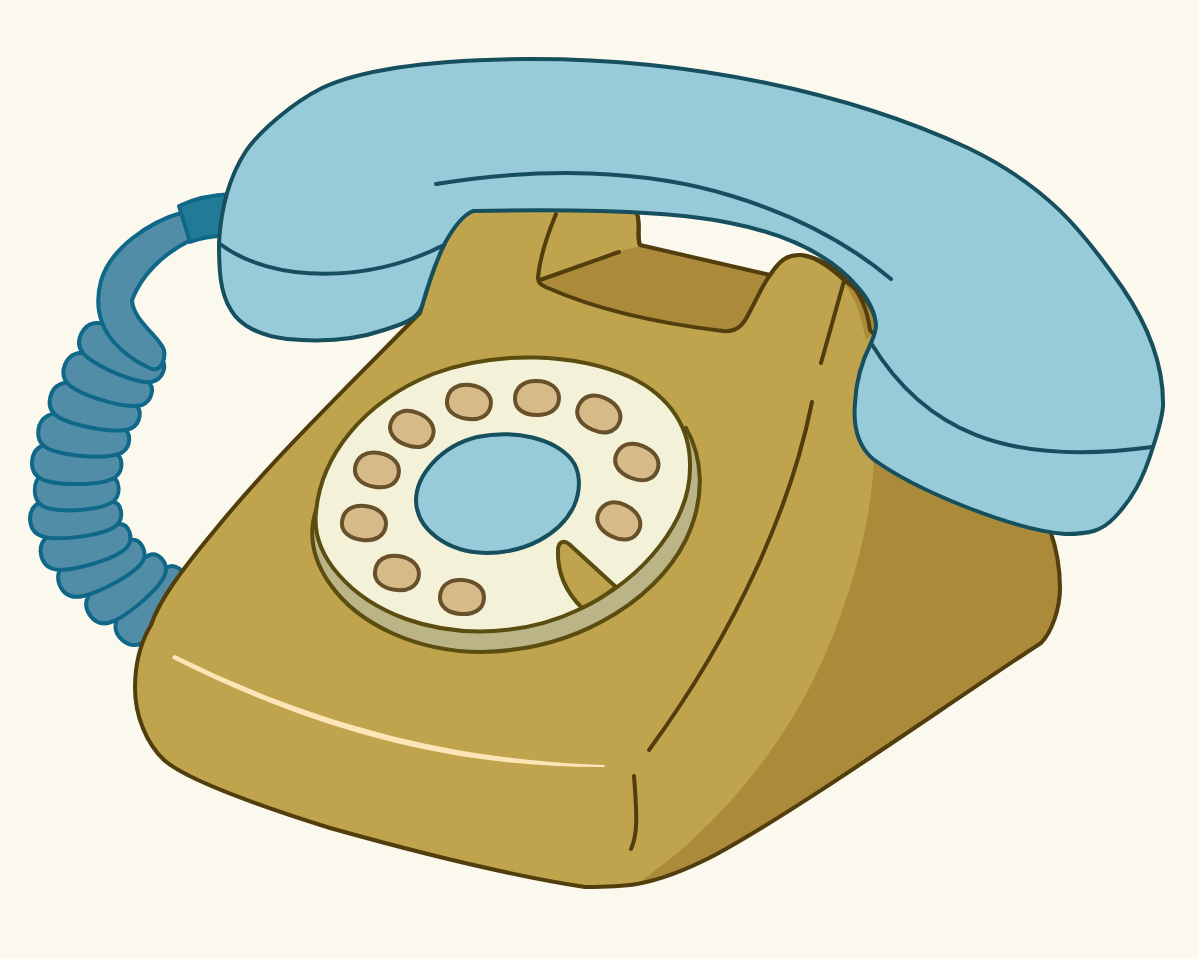
<!DOCTYPE html>
<html lang="en">
<head>
<meta charset="utf-8">
<title>Rotary telephone</title>
<style>
:root {
  --paper: #fbf8ee;
  --mustard: #bfa34d;
  --mustard-shade: #ab8a3a;
  --mustard-line: #523d0c;
  --sky: #97cbd9;
  --sky-line: #16505e;
  --cord: #528da8;
  --cord-line: #106888;
  --plug: #217a96;
  --dial: #f3f1d8;
  --dial-rim: #bab487;
  --dial-line: #5b4c10;
  --hole: #d6bb89;
  --hole-line: #67502a;
  --shine: #fde5b8;
}
html, body { margin: 0; background: var(--paper); overflow: hidden; }
svg { display: block; width: 1198px; height: 959px; }
path, ellipse { stroke-linecap: round; stroke-linejoin: round; stroke-width: 4; }
.cord { fill: var(--cord); stroke: var(--cord-line); }
.plug { fill: var(--plug); stroke: var(--cord-line); }
.body-fill { fill: var(--mustard); }
.shade { fill: var(--mustard-shade); }
.body-line { fill: none; stroke: var(--mustard-line); }
.cradle-window { fill: var(--paper); }
.shine { fill: var(--shine); }
.rim { fill: var(--dial-rim); stroke: var(--dial-line); }
.face { fill: var(--dial); stroke: var(--dial-line); }
.hub { fill: var(--sky); stroke: var(--sky-line); }
.holes { fill: var(--hole); stroke: var(--hole-line); }
.stop { fill: var(--mustard); stroke: var(--dial-line); }
.handset { fill: var(--sky); stroke: var(--sky-line); }
.handset-line { fill: none; stroke: var(--sky-line); }
</style>
</head>
<body>
<svg viewBox="0 0 1198 959" role="img" aria-label="Mustard rotary telephone with a sky blue handset">
  <defs>
    <path id="coil" d="M-46 0C-46-13-36-20-22-19C0-18 22-15 37-13C47-11 48 4 40 11C28 20-10 22-28 19C-40 17-46 10-46 0Z"/>
    <path id="hole" d="M-22 1C-22-10-14-17-1-17C13-17 22-10 22 0C22 11 13 17 0 17C-13 17-22 11-22 1Z"/>
    <path id="body-shape" d="M473 211C460 214 450 232 443 246C431 273 427 290 420 313C350 384 270 462 215 530C180 572 159 601 151 625C139 645 135 665 135 688C135 715 146 743 164 760C185 779 260 806 330 828C430 856 520 877 585 887C605 887 625 886 637 884C665 879 690 868 715 855C800 809 940 709 1041 643C1052 632 1060 608 1060 588C1060 565 1056 547 1050 530L870 330C865 290 840 263 802 255C786 254 779 262 770 275L640 245C636 236 641 225 637 213L560 180Z"/>
  </defs>

  <g id="cord">
    <g class="cord">
      <use href="#coil" transform="translate(152 605) rotate(-50)"/>
      <use href="#coil" transform="translate(127 588) rotate(-37)"/>
      <use href="#coil" transform="translate(102 567) rotate(-24)"/>
      <use href="#coil" transform="translate(86 545) rotate(-13)"/>
      <use href="#coil" transform="translate(76 517) rotate(-4)"/>
      <use href="#coil" transform="translate(77 490) scale(.92 1)"/>
      <use href="#coil" transform="translate(77 464) rotate(3) scale(.98 1)"/>
      <use href="#coil" transform="translate(84 436) rotate(8)"/>
      <use href="#coil" transform="translate(95 408) rotate(14)"/>
      <use href="#coil" transform="translate(108 381) rotate(20)"/>
      <use href="#coil" transform="translate(122 354) rotate(27) scale(.99 1)"/>
    </g>
    <path class="cord" d="M184 212C148 222 110 249 101 281C97 296 97 309 102 322C108 342 132 361 152 369C160 371 166 361 164 350C160 337 133 321 132 300C141 276 162 254 191 240Z"/>
    <path class="plug" d="M179 206Q202 195 232 194L224 236Q206 236 190 242Z"/>
  </g>

  <g id="base">
    <use href="#body-shape" class="body-fill"/>
    <path class="shade" d="M874 450C874 500 861 566 830 643C789 745 715 830 637 884C665 879 690 868 715 855C800 809 940 709 1041 643C1052 632 1060 608 1060 588C1060 565 1056 547 1050 530Z"/>
    <path class="shade" d="M843 282C853 294 860 311 866 340L876 330C874 306 862 290 846 277Z"/>
    <use href="#body-shape" class="body-line"/>
    <path class="cradle-window" d="M638 205L640 245L770 274C778 261 788 253 806 254L835 255L740 215Z"/>
    <path class="shade" d="M540 281L621 251L640 246L770 275C760 289 754 302 747 317C742 328 734 332 723 331C660 322 590 310 540 281Z"/>
    <path class="body-line" d="M556 214C546 238 540 257 538 277C538 283 541 285 548 288C600 311 664 324 723 331C734 332 741 328 747 317C756 301 761 287 772 272C781 259 789 254 802 255C817 257 831 268 844 280C861 292 873 305 877 325"/>
    <path class="body-line" d="M540 280L619 252M637 213C641 225 637 236 640 245L770 275M844 281L821 363M812 402C792 503 739 627 649 750M634 776C637 815 638 834 631 849"/>
    <path class="shine" d="M175 655C300 717 440 760 604 765Q606 766 604 767C440 768 300 723 173 659Q171 656 175 655Z"/>
  </g>

  <g id="dial">
    <path class="rim" d="M316 510C308 535 313 560 330 584C358 624 416 652 482 652C585 650 667 592 691 528C703 496 704 460 686 428Z"/>
    <path class="face" d="M316 512C321 456 363 402 433 374C497 350 575 353 630 377C672 397 691 430 690 468C690 518 648 577 578 610C528 634 462 639 406 619C351 599 311 556 316 512Z"/>
    <path class="hub" d="M416 501C416 475 441 446 477 437C516 429 554 439 571 459C581 471 581 490 574 506C560 535 525 553 486 553C446 552 417 529 416 501Z"/>
    <g class="holes">
      <use href="#hole" transform="translate(412 429) rotate(20)"/>
      <use href="#hole" transform="translate(469 402) rotate(8)"/>
      <use href="#hole" transform="translate(537 398)"/>
      <use href="#hole" transform="translate(599 414) rotate(24)"/>
      <use href="#hole" transform="translate(637 462) rotate(22)"/>
      <use href="#hole" transform="translate(619 521) rotate(26)"/>
      <use href="#hole" transform="translate(377 470) rotate(10)"/>
      <use href="#hole" transform="translate(364 523) rotate(6)"/>
      <use href="#hole" transform="translate(397 573) rotate(8)"/>
      <use href="#hole" transform="translate(462 597) rotate(4)"/>
    </g>
    <path class="stop" d="M558 550C558 543 563 539 569 544L616 587Q601 599 582 608C567 593 557 574 558 550Z"/>
  </g>

  <g id="handset">
    <path class="handset" d="M219 243C221 206 229 177 246 151C259 132 292 103 322 88C360 70 430 60 525 59C690 58 850 93 968 148C1047 186 1082 230 1122 287C1150 328 1164 369 1163 407C1161 424 1157 434 1153 447C1143 480 1132 499 1115 517C1102 531 1090 534 1065 534C1010 529 915 490 873 459C858 446 853 426 855 403C856 380 862 361 871 343C873 338 876 332 876 325C875 311 868 298 856 285C824 249 776 232 730 223C670 210 570 209 473 211C461 216 451 232 445 243C434 265 428 285 422 306C418 319 403 324 384 330C355 340 319 342 287 339C261 336 240 326 231 310C220 293 219 270 219 243Z"/>
    <path class="handset-line" d="M220 244C273 284 370 283 444 245M436 184C540 167 645 169 732 196C794 215 848 243 891 279M871 343C924 430 1005 467 1152 447"/>
  </g>
</svg>
</body>
</html>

WORK INSTRUCTION: Everything in the records above should be retyped exactly except the pictures.

RESPONSE:
<!DOCTYPE html>
<html lang="en">
<head>
<meta charset="utf-8">
<title>Rotary telephone</title>
<style>
:root {
  --paper: #fbf8ee;
  --mustard: #bfa34d;
  --mustard-shade: #ab8a3a;
  --mustard-line: #523d0c;
  --sky: #97cbd9;
  --sky-line: #16505e;
  --cord: #528da8;
  --cord-line: #106888;
  --plug: #217a96;
  --dial: #f3f1d8;
  --dial-rim: #bab487;
  --dial-line: #5b4c10;
  --hole: #d6bb89;
  --hole-line: #67502a;
  --shine: #fde5b8;
}
html, body { margin: 0; background: var(--paper); overflow: hidden; }
svg { display: block; width: 1198px; height: 959px; }
path, ellipse { stroke-linecap: round; stroke-linejoin: round; stroke-width: 4; }
.cord { fill: var(--cord); stroke: var(--cord-line); }
.plug { fill: var(--plug); stroke: var(--cord-line); }
.body-fill { fill: var(--mustard); }
.shade { fill: var(--mustard-shade); }
.body-line { fill: none; stroke: var(--mustard-line); }
.cradle-window { fill: var(--paper); }
.shine { fill: var(--shine); }
.rim { fill: var(--dial-rim); stroke: var(--dial-line); }
.face { fill: var(--dial); stroke: var(--dial-line); }
.hub { fill: var(--sky); stroke: var(--sky-line); }
.holes { fill: var(--hole); stroke: var(--hole-line); }
.stop { fill: var(--mustard); stroke: var(--dial-line); }
.handset { fill: var(--sky); stroke: var(--sky-line); }
.handset-line { fill: none; stroke: var(--sky-line); }
</style>
</head>
<body>
<svg viewBox="0 0 1198 959" role="img" aria-label="Mustard rotary telephone with a sky blue handset">
  <defs>
    <path id="coil" d="M-46 0C-46-13-36-20-22-19C0-18 22-15 37-13C47-11 48 4 40 11C28 20-10 22-28 19C-40 17-46 10-46 0Z"/>
    <path id="hole" d="M-22 1C-22-10-14-17-1-17C13-17 22-10 22 0C22 11 13 17 0 17C-13 17-22 11-22 1Z"/>
    <path id="body-shape" d="M473 211C460 214 450 232 443 246C431 273 427 290 420 313C350 384 270 462 215 530C180 572 159 601 151 625C139 645 135 665 135 688C135 715 146 743 164 760C185 779 260 806 330 828C430 856 520 877 585 887C605 887 625 886 637 884C665 879 690 868 715 855C800 809 940 709 1041 643C1052 632 1060 608 1060 588C1060 565 1056 547 1050 530L870 330C865 290 840 263 802 255C786 254 779 262 770 275L640 245C636 236 641 225 637 213L560 180Z"/>
  </defs>

  <g id="cord">
    <g class="cord">
      <use href="#coil" transform="translate(152 605) rotate(-50)"/>
      <use href="#coil" transform="translate(127 588) rotate(-37)"/>
      <use href="#coil" transform="translate(102 567) rotate(-24)"/>
      <use href="#coil" transform="translate(86 545) rotate(-13)"/>
      <use href="#coil" transform="translate(76 517) rotate(-4)"/>
      <use href="#coil" transform="translate(77 490) scale(.92 1)"/>
      <use href="#coil" transform="translate(77 464) rotate(3) scale(.98 1)"/>
      <use href="#coil" transform="translate(84 436) rotate(8)"/>
      <use href="#coil" transform="translate(95 408) rotate(14)"/>
      <use href="#coil" transform="translate(108 381) rotate(20)"/>
      <use href="#coil" transform="translate(122 354) rotate(27) scale(.99 1)"/>
    </g>
    <path class="cord" d="M184 212C148 222 110 249 101 281C97 296 97 309 102 322C108 342 132 361 152 369C160 371 166 361 164 350C160 337 133 321 132 300C141 276 162 254 191 240Z"/>
    <path class="plug" d="M179 206Q202 195 232 194L224 236Q206 236 190 242Z"/>
  </g>

  <g id="base">
    <use href="#body-shape" class="body-fill"/>
    <path class="shade" d="M874 450C874 500 861 566 830 643C789 745 715 830 637 884C665 879 690 868 715 855C800 809 940 709 1041 643C1052 632 1060 608 1060 588C1060 565 1056 547 1050 530Z"/>
    <path class="shade" d="M843 282C853 294 860 311 866 340L876 330C874 306 862 290 846 277Z"/>
    <use href="#body-shape" class="body-line"/>
    <path class="cradle-window" d="M638 205L640 245L770 274C778 261 788 253 806 254L835 255L740 215Z"/>
    <path class="shade" d="M540 281L621 251L640 246L770 275C760 289 754 302 747 317C742 328 734 332 723 331C660 322 590 310 540 281Z"/>
    <path class="body-line" d="M556 214C546 238 540 257 538 277C538 283 541 285 548 288C600 311 664 324 723 331C734 332 741 328 747 317C756 301 761 287 772 272C781 259 789 254 802 255C817 257 831 268 844 280C861 292 873 305 877 325"/>
    <path class="body-line" d="M540 280L619 252M637 213C641 225 637 236 640 245L770 275M844 281L821 363M812 402C792 503 739 627 649 750M634 776C637 815 638 834 631 849"/>
    <path class="shine" d="M175 655C300 717 440 760 604 765Q606 766 604 767C440 768 300 723 173 659Q171 656 175 655Z"/>
  </g>

  <g id="dial">
    <path class="rim" d="M316 510C308 535 313 560 330 584C358 624 416 652 482 652C585 650 667 592 691 528C703 496 704 460 686 428Z"/>
    <path class="face" d="M316 512C321 456 363 402 433 374C497 350 575 353 630 377C672 397 691 430 690 468C690 518 648 577 578 610C528 634 462 639 406 619C351 599 311 556 316 512Z"/>
    <path class="hub" d="M416 501C416 475 441 446 477 437C516 429 554 439 571 459C581 471 581 490 574 506C560 535 525 553 486 553C446 552 417 529 416 501Z"/>
    <g class="holes">
      <use href="#hole" transform="translate(412 429) rotate(20)"/>
      <use href="#hole" transform="translate(469 402) rotate(8)"/>
      <use href="#hole" transform="translate(537 398)"/>
      <use href="#hole" transform="translate(599 414) rotate(24)"/>
      <use href="#hole" transform="translate(637 462) rotate(22)"/>
      <use href="#hole" transform="translate(619 521) rotate(26)"/>
      <use href="#hole" transform="translate(377 470) rotate(10)"/>
      <use href="#hole" transform="translate(364 523) rotate(6)"/>
      <use href="#hole" transform="translate(397 573) rotate(8)"/>
      <use href="#hole" transform="translate(462 597) rotate(4)"/>
    </g>
    <path class="stop" d="M558 550C558 543 563 539 569 544L616 587Q601 599 582 608C567 593 557 574 558 550Z"/>
  </g>

  <g id="handset">
    <path class="handset" d="M219 243C221 206 229 177 246 151C259 132 292 103 322 88C360 70 430 60 525 59C690 58 850 93 968 148C1047 186 1082 230 1122 287C1150 328 1164 369 1163 407C1161 424 1157 434 1153 447C1143 480 1132 499 1115 517C1102 531 1090 534 1065 534C1010 529 915 490 873 459C858 446 853 426 855 403C856 380 862 361 871 343C873 338 876 332 876 325C875 311 868 298 856 285C824 249 776 232 730 223C670 210 570 209 473 211C461 216 451 232 445 243C434 265 428 285 422 306C418 319 403 324 384 330C355 340 319 342 287 339C261 336 240 326 231 310C220 293 219 270 219 243Z"/>
    <path class="handset-line" d="M220 244C273 284 370 283 444 245M436 184C540 167 645 169 732 196C794 215 848 243 891 279M871 343C924 430 1005 467 1152 447"/>
  </g>
</svg>
</body>
</html>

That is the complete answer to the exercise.